Task to carry out ->
How many lines in the records below hold the string "polyline"? Please answer with the number and nothing more.

Material for this task ->

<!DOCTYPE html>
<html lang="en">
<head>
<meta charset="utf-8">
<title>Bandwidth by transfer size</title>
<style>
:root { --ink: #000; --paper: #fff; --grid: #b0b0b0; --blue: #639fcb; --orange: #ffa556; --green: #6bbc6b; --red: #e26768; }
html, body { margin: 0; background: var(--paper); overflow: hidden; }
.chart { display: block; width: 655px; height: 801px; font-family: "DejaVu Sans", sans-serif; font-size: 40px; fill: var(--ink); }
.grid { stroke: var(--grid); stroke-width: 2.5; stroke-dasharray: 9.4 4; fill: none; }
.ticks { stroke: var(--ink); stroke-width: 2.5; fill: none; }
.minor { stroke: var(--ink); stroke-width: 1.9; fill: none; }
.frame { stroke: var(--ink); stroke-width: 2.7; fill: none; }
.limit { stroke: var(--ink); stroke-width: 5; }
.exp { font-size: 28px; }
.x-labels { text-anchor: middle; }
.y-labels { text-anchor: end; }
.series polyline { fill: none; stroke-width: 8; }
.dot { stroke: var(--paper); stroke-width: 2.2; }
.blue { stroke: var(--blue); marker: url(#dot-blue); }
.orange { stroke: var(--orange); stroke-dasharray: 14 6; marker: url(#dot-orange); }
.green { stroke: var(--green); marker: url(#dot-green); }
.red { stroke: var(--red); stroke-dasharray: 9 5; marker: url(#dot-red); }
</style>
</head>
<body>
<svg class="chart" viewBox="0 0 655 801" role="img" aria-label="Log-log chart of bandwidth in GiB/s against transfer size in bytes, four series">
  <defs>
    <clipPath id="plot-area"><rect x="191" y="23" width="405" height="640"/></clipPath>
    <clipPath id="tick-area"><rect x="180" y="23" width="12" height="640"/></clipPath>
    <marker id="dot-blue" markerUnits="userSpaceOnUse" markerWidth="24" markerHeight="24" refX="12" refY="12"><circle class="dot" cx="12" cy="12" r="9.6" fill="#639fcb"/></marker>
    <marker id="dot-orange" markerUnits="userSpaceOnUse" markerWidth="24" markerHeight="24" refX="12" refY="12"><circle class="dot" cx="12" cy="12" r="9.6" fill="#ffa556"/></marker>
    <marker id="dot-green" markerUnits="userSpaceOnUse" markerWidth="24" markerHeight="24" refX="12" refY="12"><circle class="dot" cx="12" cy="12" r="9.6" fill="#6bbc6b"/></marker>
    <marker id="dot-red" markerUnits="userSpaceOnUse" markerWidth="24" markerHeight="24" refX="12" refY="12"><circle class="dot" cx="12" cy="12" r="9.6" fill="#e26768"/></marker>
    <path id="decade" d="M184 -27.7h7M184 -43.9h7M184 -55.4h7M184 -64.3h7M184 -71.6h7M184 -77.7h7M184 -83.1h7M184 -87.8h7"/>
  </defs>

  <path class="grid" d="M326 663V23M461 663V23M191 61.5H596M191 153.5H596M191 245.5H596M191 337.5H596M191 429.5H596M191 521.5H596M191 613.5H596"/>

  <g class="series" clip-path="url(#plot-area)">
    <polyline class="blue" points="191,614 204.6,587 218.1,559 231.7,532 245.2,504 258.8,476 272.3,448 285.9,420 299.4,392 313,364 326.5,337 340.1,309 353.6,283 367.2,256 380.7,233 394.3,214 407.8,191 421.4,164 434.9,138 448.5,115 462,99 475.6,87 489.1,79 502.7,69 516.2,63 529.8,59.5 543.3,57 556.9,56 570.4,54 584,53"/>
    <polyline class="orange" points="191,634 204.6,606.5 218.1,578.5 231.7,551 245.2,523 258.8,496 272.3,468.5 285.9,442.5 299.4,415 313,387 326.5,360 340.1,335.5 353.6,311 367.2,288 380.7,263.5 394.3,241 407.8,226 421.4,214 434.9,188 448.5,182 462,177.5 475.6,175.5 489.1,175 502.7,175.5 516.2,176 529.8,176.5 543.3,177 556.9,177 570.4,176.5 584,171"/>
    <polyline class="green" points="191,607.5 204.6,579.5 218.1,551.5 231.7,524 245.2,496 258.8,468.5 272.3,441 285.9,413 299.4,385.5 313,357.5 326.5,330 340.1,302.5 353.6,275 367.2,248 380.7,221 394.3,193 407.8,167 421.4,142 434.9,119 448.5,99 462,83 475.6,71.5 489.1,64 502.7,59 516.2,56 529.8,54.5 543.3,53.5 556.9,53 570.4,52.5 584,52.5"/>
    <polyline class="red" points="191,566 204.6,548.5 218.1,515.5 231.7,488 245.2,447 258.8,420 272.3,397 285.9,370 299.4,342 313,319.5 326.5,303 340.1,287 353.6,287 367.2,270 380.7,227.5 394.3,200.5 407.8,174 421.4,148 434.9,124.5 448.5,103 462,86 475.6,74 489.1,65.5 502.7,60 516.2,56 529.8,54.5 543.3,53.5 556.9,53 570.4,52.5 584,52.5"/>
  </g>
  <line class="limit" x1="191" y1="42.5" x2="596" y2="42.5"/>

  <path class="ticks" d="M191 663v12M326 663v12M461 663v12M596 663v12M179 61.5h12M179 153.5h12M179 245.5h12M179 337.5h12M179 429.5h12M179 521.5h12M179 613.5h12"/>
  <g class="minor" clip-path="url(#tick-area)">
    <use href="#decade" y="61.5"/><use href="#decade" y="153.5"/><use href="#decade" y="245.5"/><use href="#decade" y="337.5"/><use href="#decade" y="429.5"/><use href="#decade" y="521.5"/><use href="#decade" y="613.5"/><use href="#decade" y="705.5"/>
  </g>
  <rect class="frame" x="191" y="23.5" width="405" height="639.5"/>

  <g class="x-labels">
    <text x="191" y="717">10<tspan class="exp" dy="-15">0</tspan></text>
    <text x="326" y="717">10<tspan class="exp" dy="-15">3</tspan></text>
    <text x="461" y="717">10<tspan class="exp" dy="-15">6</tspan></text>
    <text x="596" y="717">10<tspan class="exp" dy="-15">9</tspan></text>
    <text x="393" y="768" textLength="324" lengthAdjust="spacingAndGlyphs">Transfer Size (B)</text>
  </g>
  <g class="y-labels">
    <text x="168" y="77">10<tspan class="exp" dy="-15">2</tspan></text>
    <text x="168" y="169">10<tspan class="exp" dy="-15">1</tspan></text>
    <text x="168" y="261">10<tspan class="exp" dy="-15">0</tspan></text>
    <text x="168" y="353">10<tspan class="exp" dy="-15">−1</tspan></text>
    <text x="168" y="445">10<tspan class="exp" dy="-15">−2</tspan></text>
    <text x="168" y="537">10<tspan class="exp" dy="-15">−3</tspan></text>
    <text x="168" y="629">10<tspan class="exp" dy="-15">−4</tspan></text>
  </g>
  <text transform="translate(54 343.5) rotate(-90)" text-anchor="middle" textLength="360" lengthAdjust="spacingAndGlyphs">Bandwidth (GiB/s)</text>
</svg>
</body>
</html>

Solution for this problem ->
5